> WORK ORDER: In the material below, find each line with the word "body" and list it.

> EXTRACTED MATERIAL:
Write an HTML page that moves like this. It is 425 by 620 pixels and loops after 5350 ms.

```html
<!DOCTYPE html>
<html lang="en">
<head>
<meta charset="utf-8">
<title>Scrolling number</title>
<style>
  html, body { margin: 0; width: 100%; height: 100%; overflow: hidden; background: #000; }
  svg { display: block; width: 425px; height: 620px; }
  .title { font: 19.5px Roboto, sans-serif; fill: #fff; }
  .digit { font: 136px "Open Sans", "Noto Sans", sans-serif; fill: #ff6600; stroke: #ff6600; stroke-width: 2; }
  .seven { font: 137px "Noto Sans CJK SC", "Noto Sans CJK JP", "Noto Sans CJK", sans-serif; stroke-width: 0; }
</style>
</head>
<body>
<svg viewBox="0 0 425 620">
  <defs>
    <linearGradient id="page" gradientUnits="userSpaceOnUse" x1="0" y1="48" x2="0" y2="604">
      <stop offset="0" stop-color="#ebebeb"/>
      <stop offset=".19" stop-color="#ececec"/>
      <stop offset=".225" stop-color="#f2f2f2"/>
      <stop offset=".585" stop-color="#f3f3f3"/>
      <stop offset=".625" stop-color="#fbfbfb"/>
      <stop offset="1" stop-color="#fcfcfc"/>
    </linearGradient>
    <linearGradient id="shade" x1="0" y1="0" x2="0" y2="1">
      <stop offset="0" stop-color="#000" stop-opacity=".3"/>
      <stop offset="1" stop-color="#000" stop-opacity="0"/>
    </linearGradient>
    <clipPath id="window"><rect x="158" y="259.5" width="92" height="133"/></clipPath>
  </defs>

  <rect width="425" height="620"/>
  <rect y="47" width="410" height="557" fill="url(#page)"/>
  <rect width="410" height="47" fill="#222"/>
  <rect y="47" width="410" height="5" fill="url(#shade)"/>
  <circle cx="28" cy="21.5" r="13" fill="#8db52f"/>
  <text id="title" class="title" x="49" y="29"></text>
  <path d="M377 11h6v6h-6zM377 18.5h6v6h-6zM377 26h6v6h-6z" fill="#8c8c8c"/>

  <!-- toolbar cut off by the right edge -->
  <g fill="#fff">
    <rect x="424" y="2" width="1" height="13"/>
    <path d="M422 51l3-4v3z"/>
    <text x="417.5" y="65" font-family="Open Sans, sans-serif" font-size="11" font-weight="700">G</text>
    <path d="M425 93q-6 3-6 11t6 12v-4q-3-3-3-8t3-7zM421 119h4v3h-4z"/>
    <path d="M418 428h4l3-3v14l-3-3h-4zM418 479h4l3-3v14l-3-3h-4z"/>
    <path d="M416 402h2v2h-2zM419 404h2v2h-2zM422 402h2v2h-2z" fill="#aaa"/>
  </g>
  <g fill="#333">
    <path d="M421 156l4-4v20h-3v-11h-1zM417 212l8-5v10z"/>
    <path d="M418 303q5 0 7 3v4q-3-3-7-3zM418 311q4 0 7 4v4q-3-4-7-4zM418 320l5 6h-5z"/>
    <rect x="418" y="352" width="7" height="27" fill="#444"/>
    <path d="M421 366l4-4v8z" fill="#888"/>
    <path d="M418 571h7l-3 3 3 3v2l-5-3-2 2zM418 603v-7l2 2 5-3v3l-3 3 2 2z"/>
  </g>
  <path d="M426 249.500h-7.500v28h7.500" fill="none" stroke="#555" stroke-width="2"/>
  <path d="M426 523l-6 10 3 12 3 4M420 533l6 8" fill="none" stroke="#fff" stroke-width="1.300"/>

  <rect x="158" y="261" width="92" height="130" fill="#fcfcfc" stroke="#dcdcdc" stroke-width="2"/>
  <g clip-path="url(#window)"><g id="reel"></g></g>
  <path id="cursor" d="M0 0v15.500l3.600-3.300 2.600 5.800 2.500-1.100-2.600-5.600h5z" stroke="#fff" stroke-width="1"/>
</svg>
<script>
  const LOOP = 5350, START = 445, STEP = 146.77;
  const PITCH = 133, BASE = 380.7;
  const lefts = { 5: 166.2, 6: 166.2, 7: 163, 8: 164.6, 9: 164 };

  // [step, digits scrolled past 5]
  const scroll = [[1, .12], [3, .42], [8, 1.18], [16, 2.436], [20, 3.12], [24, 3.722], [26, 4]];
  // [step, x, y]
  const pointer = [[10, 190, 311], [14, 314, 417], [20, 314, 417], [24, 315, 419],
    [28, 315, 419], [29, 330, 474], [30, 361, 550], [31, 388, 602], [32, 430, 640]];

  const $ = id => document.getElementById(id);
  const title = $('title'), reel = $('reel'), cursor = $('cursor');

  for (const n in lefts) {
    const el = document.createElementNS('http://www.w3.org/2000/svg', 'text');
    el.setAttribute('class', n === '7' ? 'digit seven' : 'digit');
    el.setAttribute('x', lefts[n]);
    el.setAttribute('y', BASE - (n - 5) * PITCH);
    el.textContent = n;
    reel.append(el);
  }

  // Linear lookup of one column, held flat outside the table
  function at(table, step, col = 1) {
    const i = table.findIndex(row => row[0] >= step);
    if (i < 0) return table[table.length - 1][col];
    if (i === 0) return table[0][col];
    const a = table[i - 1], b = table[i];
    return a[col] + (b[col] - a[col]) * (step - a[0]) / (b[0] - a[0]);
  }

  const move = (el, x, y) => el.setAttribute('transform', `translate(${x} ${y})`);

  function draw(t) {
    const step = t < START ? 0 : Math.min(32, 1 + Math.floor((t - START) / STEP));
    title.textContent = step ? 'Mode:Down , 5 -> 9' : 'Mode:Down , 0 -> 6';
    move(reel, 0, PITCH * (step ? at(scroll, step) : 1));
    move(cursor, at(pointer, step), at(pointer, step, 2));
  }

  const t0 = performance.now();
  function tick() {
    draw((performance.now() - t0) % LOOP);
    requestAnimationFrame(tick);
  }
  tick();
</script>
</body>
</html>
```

> EXERCISE SOLUTION:
  html, body { margin: 0; width: 100%; height: 100%; overflow: hidden; background: #000; }
<body>
</body>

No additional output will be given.